Last week, Oklahoma Treasurer Todd Russ announced 13 firms that are prohibited from conducting business involving the state. This is kicking off a new phase in Oklahoma’s conflict with banking institutions that reject energy-related businesses.
Oklahoma Treasurer Makes Bold Move
Though don’t expect anything to happen anytime soon. These 13 businesses have 90 days to notify the state they are no longer rejecting energy firms.
The statute gives the state a six-month period to sell off 50% of its holdings in the financial institution and a whole year to sell off all of them if they continue to maintain their boycott.
The limitations are centered on a law that the legislature approved in 2022, mandating that the state treasurer divest Oklahoma of any financial firms that shun the energy sector.
In order to ascertain their position on fossil fuels, Russ wrote to 160 businesses in February.

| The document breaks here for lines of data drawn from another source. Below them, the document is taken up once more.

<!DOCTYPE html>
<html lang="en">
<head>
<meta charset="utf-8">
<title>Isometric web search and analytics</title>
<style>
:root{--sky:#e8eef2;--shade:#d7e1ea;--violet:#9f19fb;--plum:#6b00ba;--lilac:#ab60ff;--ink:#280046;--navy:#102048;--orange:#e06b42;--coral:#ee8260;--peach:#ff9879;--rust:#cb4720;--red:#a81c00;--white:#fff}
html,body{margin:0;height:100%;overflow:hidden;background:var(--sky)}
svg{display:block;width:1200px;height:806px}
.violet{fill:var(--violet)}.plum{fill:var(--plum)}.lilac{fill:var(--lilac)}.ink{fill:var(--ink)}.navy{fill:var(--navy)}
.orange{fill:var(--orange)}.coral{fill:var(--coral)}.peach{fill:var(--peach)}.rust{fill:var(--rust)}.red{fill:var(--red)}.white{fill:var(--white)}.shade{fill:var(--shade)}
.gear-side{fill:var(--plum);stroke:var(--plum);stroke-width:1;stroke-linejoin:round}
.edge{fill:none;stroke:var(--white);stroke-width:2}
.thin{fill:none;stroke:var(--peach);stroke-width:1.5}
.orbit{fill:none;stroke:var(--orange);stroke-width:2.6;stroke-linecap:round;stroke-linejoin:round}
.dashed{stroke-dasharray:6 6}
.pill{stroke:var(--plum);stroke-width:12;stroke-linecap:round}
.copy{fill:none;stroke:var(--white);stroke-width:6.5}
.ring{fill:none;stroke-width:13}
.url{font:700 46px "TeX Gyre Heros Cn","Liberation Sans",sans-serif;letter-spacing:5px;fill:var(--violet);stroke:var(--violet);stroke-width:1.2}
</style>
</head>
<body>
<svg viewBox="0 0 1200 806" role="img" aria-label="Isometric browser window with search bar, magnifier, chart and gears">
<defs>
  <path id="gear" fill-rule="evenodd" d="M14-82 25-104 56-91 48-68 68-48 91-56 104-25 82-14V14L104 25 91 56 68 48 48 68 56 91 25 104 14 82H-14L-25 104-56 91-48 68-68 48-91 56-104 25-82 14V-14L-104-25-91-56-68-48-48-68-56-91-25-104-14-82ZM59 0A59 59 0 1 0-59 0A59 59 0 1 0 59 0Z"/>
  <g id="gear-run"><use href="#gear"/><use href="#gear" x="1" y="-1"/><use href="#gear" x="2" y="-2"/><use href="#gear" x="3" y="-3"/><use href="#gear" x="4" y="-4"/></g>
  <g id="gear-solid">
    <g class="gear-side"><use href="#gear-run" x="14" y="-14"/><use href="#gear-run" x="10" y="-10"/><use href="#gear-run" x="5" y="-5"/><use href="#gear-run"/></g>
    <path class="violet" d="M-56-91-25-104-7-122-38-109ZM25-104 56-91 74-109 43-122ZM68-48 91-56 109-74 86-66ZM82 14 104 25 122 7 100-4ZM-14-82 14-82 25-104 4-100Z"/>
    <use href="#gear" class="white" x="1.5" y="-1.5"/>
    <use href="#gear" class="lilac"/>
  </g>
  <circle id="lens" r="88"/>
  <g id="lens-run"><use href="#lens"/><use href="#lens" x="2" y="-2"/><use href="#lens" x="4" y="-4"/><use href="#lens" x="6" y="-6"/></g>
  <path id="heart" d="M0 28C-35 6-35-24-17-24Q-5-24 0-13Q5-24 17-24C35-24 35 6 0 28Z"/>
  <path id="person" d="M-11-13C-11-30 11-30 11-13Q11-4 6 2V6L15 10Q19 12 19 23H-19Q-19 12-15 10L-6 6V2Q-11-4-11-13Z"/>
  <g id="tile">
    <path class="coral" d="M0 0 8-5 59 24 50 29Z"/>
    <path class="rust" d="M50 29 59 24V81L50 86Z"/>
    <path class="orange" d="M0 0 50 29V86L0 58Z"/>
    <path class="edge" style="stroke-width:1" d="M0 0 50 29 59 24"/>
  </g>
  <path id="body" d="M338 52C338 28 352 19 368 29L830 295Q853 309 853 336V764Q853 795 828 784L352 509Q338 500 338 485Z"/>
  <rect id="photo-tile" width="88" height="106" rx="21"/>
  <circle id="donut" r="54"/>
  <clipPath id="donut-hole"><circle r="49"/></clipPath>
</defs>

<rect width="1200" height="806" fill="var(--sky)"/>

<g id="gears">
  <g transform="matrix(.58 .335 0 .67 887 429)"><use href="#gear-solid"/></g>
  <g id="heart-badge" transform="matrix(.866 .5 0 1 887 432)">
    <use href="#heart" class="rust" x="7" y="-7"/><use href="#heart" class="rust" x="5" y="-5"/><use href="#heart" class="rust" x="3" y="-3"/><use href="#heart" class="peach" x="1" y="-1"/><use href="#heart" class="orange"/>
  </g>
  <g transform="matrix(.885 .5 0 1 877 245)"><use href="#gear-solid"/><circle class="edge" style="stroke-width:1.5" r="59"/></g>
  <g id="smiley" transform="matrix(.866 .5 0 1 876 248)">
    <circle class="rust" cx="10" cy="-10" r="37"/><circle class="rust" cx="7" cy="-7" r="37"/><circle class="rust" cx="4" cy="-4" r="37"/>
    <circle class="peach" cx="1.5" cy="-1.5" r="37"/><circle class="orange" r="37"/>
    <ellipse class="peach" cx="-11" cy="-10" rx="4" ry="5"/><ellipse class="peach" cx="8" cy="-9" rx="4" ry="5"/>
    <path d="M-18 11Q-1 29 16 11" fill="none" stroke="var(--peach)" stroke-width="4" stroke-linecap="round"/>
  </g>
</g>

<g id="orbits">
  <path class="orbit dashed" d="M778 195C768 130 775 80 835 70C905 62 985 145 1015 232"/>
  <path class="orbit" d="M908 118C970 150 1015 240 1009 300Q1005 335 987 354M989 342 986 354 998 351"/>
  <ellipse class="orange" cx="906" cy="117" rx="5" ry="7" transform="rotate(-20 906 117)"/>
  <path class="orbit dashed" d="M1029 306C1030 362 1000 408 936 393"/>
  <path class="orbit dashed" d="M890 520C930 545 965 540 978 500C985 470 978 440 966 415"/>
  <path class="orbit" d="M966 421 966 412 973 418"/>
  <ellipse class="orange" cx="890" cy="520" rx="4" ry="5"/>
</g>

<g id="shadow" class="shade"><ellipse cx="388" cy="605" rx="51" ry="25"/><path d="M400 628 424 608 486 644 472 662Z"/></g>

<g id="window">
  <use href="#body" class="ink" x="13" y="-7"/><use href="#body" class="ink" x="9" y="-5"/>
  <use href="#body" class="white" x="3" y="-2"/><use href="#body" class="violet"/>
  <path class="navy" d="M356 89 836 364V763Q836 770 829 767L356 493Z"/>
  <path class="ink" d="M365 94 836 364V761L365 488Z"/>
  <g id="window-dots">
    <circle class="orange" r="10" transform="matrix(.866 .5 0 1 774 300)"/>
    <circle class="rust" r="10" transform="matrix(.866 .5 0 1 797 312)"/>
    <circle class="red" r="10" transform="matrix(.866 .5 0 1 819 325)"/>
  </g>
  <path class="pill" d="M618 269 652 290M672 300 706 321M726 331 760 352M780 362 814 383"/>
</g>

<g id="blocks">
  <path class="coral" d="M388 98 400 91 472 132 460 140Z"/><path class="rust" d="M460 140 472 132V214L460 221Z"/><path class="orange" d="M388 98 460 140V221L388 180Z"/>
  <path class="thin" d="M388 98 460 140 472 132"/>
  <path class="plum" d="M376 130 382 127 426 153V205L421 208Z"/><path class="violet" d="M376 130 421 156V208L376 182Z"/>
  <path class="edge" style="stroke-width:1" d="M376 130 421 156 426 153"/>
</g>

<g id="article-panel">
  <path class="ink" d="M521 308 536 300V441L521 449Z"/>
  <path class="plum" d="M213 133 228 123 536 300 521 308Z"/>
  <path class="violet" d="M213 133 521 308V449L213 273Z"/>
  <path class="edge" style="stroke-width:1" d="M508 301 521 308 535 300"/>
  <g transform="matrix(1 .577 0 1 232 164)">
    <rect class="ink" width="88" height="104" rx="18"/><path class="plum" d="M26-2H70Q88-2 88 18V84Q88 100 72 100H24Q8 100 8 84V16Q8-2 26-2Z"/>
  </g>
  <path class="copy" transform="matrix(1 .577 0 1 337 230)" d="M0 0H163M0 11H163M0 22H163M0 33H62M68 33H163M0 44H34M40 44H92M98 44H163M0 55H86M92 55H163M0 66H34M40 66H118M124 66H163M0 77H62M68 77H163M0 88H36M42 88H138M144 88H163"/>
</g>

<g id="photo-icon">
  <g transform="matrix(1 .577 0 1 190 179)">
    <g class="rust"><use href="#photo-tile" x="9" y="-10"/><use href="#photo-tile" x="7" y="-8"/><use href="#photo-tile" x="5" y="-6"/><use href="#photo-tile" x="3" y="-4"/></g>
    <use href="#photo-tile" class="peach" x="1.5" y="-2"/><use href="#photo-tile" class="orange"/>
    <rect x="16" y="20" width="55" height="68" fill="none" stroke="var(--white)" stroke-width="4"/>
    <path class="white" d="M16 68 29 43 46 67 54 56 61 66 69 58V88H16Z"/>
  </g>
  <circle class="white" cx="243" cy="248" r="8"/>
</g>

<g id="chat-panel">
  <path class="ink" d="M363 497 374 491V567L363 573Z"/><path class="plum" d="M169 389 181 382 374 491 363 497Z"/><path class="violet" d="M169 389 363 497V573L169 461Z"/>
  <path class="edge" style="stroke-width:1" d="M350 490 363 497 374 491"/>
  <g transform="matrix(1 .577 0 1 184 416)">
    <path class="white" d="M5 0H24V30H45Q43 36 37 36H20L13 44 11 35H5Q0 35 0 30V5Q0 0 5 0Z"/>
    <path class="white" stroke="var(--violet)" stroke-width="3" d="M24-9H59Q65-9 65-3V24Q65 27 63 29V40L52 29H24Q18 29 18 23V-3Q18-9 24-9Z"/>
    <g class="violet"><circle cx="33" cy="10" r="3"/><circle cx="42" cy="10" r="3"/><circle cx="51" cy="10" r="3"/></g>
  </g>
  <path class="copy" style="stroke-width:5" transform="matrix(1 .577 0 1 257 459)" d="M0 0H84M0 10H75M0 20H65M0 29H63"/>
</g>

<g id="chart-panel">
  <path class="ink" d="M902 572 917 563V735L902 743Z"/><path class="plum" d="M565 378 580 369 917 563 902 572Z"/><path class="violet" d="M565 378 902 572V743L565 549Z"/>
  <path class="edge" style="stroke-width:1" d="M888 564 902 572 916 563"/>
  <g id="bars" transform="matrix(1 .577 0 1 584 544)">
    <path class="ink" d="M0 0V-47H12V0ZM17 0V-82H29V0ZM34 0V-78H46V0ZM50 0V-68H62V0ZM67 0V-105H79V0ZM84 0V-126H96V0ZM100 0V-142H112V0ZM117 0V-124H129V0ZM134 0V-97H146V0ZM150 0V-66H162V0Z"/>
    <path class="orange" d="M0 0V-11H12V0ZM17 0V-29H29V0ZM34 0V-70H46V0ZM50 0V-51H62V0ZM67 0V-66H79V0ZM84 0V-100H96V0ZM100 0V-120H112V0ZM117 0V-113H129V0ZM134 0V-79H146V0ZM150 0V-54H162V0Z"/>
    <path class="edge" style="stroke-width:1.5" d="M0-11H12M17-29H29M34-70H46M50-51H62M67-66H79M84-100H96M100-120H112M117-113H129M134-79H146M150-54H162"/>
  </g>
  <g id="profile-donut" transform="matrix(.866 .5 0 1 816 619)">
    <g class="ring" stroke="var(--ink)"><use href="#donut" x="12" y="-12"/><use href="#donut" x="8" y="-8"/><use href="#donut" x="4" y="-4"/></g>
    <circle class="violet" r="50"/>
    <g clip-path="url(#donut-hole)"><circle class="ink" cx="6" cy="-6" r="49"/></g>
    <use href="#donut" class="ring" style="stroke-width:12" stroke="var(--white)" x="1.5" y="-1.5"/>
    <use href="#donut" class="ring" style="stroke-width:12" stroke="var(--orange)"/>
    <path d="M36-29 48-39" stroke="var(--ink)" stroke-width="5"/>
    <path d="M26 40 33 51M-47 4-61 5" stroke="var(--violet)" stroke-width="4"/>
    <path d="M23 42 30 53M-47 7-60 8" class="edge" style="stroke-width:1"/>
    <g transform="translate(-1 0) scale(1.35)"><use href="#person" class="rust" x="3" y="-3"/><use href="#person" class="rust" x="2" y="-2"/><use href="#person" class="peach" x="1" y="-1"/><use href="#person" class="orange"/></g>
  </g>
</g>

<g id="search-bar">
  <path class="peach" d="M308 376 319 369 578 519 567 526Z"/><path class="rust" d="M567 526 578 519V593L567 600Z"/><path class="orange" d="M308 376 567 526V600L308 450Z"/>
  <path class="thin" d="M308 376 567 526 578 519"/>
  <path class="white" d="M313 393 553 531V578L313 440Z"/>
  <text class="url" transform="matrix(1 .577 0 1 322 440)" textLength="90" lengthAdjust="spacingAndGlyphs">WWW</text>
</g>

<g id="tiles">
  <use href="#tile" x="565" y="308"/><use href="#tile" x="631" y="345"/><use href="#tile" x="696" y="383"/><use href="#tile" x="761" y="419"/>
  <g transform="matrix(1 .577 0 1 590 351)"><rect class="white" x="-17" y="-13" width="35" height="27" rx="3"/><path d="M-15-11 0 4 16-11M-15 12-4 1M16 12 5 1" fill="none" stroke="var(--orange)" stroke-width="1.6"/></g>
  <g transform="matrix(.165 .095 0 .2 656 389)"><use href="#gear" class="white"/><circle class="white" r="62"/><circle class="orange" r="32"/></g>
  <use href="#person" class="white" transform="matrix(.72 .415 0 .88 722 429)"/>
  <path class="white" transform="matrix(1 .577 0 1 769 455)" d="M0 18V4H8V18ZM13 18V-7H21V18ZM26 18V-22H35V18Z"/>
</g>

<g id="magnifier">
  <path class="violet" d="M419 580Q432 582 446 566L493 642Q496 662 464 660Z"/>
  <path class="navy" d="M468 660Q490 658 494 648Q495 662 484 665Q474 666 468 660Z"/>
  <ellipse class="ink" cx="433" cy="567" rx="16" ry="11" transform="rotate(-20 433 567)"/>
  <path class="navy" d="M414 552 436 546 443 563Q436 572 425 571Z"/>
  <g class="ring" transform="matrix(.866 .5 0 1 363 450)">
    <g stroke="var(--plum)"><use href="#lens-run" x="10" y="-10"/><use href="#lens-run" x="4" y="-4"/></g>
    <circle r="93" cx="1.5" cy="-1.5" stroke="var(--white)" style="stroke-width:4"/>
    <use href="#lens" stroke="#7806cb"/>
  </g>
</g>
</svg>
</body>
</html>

One of the 13 companies identified that conducts dealings with the state, JPMorgan Chase, referred to the classification as “unfounded” in a letter to The Center Square.
Oklahoma bans first 13 companies from state business for ESG policies | Just The News https://t.co/KrWQQmLp8L
— Jesse Stone (@JesseStone65) May 7, 2023
The biggest financial institution in the country stated in an announcement that they belong to the top financiers throughout the energy industry, encompassing traditional energy sources.
They claimed to have supplied about $2 billion in finance and additional assistance to 40 Oklahoma oil and gas businesses between 2021 and 2022.
They said they are excited to continue to serve customers and the public in Oklahoma, despite the anti-free market ruling because the company’s methods will not be in conflict with it.
— PoliPosse (@PoliPosse) May 8, 2023
In a response sent via email to The Center Square, Blackrock claimed to have invested in excess of $200 billion in conventional U.S. energy businesses.
The company stated they look forward to connecting with the Oklahoma Treasurer to talk about how BlackRock provides for the needs of their customers in Oklahoma and other places.
This includes over $20 billion of investments undertaken on the part of their customer base in publicly traded businesses centered in Oklahoma, as well as overseeing pension funds for 73,000 Oklahoma beneficiaries.This article appeared in Conservative Cardinal and has been published here with permission.